OI Togo’s by-laws were submitted to the Ministry of Interior for approval. Messan met that summer with the Minister of Public Health and Social Affairs, Mme. Suzanne Aho, who welcomed the project and assured us of her assistance. The next step in Lomé is the recruitment of a director and houseparents. Michel Kinvi served first as the OI America Togo Committee Secretary and worked later as my assistant.
Hubert Eteh-Benissan of OI America’s International Council has made three trips to Togo to pull the organization there together, following in the footsteps of Messan Minyanou. OI America Council member Ernst Fiabu is spearheading efforts to create a project in neighboring Ghana.
Each of the villages I visited in Togo and Ghana, whether attending a ceremony in Gboto Village, Yoto Prefect, or looking at possible homes in Esse-Dzogbedji Village, Yoto Prefect, has a chief. In Dzelukorpe, outside Accra, there is a chief. And so of course there was a chief in Hubert Eteh-Benissan’s hometown, a village near the Benin border of Togo.
Walking across the dusty courtyard, with the sun shining down brightly, we disturb several large lizards that go scurrying off. The Reception Room is large, with a full screen TV playing French-speaking cable. The many assistants have sat us and brought an assortment of beverages. As the Chief enters to make his way to the large sofa, with pillows arranged so that only one person may sit upon it, we rise. Then, one at a time, we move to greet him, falling down on one knee with head bowed. The Chief extends his hand to me and I grasp it in both of mine. He pulls his hand back after a moment. I stand and move back to my upholstered chair. The greeting formalities are over.
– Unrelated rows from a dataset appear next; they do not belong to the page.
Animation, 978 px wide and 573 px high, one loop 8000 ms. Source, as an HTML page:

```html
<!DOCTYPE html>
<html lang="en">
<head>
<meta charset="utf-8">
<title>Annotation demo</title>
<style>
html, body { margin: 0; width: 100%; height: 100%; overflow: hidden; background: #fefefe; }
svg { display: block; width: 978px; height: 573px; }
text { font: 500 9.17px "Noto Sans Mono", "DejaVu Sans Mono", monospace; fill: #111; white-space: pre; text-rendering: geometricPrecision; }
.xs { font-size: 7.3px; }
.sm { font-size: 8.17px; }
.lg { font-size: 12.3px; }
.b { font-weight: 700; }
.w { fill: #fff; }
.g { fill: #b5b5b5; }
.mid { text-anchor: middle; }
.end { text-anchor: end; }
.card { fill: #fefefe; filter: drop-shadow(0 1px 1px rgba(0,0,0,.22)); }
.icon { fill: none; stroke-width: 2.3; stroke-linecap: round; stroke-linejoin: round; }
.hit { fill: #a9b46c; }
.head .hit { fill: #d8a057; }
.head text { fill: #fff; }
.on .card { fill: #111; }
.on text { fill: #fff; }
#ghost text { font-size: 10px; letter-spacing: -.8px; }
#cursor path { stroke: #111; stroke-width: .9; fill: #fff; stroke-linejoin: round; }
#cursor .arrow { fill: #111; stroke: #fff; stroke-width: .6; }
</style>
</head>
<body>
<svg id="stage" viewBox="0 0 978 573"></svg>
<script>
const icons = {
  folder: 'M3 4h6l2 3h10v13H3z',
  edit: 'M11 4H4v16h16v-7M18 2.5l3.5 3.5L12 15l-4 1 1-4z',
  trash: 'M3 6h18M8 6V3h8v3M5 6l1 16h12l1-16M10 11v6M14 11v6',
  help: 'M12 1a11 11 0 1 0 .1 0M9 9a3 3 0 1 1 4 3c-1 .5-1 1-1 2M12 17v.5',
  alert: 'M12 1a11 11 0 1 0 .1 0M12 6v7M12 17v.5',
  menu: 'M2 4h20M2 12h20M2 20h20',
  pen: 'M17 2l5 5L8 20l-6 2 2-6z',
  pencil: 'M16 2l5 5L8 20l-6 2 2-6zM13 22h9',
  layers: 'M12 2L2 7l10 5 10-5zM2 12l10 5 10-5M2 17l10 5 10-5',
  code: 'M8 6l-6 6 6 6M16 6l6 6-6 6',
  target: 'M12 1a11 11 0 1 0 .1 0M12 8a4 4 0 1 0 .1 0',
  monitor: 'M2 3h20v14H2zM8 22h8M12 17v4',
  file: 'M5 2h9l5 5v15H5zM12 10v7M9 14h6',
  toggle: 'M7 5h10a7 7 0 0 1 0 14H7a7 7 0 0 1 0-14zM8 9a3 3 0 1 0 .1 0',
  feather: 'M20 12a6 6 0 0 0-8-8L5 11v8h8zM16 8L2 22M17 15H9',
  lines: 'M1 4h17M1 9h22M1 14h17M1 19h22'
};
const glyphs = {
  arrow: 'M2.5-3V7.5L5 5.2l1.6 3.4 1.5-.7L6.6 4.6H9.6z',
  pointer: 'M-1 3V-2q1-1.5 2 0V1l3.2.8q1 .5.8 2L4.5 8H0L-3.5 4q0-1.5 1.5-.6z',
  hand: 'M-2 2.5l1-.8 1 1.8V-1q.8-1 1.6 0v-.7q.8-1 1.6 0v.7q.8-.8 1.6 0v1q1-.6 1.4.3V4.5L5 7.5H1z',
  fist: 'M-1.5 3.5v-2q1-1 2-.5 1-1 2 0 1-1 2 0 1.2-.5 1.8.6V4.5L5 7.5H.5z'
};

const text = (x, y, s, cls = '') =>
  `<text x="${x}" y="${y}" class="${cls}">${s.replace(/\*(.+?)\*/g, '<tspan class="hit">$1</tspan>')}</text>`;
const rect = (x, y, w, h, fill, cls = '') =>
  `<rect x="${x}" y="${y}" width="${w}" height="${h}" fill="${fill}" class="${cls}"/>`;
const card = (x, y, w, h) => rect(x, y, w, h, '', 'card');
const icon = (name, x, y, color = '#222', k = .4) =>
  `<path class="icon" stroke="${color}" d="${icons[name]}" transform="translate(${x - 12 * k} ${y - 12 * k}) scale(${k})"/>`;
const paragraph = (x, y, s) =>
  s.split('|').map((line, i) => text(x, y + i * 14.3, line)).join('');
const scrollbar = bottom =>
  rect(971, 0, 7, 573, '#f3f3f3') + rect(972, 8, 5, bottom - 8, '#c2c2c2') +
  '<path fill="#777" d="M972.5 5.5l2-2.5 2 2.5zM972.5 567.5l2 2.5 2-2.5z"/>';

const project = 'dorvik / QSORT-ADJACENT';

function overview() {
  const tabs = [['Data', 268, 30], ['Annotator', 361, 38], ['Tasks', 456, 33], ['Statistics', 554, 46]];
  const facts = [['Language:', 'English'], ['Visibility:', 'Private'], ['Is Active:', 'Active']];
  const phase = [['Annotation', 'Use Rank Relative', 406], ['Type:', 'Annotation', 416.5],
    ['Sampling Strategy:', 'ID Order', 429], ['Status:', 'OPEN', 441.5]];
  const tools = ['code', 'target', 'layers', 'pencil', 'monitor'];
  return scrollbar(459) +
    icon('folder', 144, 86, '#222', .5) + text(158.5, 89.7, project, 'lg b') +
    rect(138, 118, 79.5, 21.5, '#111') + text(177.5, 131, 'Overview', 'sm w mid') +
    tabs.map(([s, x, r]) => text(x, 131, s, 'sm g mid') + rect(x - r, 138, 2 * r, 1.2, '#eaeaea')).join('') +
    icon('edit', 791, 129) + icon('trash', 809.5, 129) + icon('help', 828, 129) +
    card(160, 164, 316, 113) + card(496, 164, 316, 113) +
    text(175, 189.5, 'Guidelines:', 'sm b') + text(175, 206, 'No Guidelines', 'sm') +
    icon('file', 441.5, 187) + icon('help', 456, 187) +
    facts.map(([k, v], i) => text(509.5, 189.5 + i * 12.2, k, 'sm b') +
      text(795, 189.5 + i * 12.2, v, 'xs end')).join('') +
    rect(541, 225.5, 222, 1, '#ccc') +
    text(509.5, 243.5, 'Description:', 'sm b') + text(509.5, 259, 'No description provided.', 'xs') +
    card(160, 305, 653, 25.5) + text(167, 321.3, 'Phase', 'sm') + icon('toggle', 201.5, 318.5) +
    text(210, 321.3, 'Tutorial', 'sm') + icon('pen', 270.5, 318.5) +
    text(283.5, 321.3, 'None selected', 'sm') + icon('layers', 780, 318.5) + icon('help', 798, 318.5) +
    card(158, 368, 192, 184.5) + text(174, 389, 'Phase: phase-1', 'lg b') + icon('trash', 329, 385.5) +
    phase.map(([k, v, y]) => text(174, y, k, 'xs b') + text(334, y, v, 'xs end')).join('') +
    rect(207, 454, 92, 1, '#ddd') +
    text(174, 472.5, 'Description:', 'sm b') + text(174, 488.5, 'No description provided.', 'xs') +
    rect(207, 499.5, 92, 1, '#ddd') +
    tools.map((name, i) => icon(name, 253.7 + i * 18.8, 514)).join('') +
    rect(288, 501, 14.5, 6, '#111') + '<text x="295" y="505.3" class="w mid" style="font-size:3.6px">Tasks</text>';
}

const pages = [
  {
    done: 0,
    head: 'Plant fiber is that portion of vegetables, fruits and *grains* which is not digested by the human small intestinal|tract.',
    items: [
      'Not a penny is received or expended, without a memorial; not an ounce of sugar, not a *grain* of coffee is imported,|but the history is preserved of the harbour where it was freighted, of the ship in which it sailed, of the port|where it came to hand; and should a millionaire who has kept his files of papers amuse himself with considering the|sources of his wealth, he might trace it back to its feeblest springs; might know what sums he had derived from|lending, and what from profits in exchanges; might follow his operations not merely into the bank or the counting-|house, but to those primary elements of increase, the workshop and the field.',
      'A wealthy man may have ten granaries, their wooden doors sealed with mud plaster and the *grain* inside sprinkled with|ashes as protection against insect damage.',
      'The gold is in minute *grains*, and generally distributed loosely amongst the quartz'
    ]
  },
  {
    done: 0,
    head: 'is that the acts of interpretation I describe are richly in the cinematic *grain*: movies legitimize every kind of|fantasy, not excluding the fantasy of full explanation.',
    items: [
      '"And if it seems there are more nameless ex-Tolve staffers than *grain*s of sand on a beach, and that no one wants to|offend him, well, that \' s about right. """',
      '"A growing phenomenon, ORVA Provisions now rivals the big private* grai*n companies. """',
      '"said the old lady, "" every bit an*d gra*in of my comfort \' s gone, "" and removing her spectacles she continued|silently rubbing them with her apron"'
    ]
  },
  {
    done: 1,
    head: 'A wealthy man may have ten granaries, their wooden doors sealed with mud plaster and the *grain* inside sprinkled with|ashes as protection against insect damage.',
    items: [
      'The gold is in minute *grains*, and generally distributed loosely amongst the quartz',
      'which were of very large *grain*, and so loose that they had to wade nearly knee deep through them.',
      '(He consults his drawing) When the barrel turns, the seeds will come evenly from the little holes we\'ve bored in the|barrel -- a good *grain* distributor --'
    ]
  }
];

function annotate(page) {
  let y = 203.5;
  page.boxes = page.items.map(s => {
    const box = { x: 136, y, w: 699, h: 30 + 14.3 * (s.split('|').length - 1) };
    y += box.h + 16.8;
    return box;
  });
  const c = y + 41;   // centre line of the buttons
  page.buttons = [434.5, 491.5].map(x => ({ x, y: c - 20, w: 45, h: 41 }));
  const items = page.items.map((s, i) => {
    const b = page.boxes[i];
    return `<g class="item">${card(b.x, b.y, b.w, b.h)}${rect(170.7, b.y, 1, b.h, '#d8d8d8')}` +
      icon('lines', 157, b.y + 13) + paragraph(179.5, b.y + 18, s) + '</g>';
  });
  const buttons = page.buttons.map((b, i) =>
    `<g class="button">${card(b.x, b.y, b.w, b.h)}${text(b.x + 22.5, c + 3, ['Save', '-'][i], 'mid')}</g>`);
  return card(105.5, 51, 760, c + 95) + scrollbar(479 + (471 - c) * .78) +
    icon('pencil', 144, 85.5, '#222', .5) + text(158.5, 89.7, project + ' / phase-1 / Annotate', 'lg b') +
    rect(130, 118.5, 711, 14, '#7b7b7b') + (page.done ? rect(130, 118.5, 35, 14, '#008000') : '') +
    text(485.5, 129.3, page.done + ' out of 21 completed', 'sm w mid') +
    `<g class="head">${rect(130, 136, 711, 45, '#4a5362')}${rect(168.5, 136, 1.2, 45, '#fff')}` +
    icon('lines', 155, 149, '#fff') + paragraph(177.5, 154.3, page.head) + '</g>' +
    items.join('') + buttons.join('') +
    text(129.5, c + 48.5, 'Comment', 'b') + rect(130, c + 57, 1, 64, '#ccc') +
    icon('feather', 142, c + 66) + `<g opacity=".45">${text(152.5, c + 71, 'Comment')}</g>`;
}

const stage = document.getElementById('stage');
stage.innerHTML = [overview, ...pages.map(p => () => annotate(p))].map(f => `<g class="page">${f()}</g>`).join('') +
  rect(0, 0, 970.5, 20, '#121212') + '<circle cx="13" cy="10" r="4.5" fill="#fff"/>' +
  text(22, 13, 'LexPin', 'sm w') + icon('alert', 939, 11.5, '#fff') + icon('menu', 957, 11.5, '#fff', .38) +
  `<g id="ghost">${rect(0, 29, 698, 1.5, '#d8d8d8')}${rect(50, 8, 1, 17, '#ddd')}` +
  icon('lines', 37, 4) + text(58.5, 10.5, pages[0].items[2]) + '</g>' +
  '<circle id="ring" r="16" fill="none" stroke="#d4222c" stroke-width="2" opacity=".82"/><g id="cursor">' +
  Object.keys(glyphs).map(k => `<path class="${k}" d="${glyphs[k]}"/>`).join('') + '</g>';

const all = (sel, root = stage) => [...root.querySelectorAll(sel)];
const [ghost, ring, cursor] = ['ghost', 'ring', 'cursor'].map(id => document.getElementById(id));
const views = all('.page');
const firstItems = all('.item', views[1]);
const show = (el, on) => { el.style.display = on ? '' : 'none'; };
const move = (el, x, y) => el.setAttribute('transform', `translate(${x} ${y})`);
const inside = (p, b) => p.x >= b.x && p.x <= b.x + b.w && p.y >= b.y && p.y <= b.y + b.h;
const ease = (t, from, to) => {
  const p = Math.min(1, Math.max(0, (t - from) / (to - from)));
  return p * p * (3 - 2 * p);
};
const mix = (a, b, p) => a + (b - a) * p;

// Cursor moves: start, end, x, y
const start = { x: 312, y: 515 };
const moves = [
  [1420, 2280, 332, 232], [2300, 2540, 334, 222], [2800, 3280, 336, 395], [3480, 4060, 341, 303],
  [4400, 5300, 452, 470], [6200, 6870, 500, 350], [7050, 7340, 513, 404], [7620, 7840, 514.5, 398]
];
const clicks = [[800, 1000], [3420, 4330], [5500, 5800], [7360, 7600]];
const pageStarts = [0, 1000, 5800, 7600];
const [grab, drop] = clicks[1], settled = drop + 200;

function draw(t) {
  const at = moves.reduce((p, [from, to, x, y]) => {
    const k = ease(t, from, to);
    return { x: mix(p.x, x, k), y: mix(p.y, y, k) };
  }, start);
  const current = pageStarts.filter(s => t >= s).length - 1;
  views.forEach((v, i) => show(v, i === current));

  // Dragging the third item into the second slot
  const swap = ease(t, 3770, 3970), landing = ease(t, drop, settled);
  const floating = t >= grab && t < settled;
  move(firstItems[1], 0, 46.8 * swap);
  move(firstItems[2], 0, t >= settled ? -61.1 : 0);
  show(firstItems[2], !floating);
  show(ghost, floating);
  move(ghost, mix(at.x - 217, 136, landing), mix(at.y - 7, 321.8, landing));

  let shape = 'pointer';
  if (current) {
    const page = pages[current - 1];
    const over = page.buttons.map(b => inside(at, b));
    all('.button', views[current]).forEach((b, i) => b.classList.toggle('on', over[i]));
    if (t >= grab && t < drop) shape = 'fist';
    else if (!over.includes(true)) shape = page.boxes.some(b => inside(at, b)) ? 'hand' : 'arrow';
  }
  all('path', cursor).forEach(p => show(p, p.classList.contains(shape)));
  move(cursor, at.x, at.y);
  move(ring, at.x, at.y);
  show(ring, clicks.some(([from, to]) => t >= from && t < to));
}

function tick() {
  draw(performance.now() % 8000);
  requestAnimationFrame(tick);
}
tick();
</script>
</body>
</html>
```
I next introduce Orphans International in English, which he understands, although he replies in French. Hubert and the chief continue in both French and Ewe, the local language spoken along the coast from Ghana to Benin. The chief tells us that 250 years ago a British sea captain had agreed as a favor to the African royal family to take one of his ancestors to England to study European ways for eighteen years. Upon his return he served as a cultural and linguistical translator for commerce back and forth along the coast of West Africa.
OI Togo was set to open by the end of 2006, and OI Ghana in the spring of 2007. Following an exceptionally successful trip to West Africa sponsored by Air France, OI America Ghana Committee Chair Hubert Eteh-Benissan and I met with business, government, health sector, and NGO leaders in Lomé, Accra, and the Volta region between the two.
We presented OI to the African press corps in a press conference in Lomé, capital city of French speaking Togo, in August 2006. Flanked by Hubert, as well as the president of OI Togo, Dominique Awa, and the Minister of the Department of Social Affairs, the Hon. Agnélé Mensah-Atoemne, I helped field questions from over fifty journalists. With the Minister of Social Affairs and the OI Togo president beside me, I was in good company: Dominique Awa serves as Togolese Secretary General of the Minister of Security.
During the trip we met with what I began to refer to as the Usual Suspects: UNICEF Togo, CARE Togo, SOS Children’s Village of Togo, Afrique Aide of Togo, and the Chamber of Commerce of Lomé, as well as the Prime Minister of Togo, the American Ambassador to Togo, the Minister of Social Affairs of Togo, and Miss Togo, who has agreed to help represent OI Togo I also met with three chapters of Rotary International, which each expressed interest in assisting us.
In Ghana our delegation visited government offices, met with representatives of the Ministry of Social Welfare, and began the legal process to incorporate and register as both an NGO and an orphanage in Accra, the capital city of English-speaking Ghana. Dr. Nesfield Semey, a psychiatrist at Pantang Hospital, is the president of the Ghanaian OI board. He is offering OI Ghana a large parcel of land outside the Volta Region’s capital city of Ho to begin building a campus for orphaned children there.
Another OI family note: Dr. Semey is the uncle of Ernest Kwesi Fiabu, the chair of the OI America Ghana Committee. Ernest’s brother, Israel Fiabu, joined the delegation in Ghana. OI always welcomes family participation!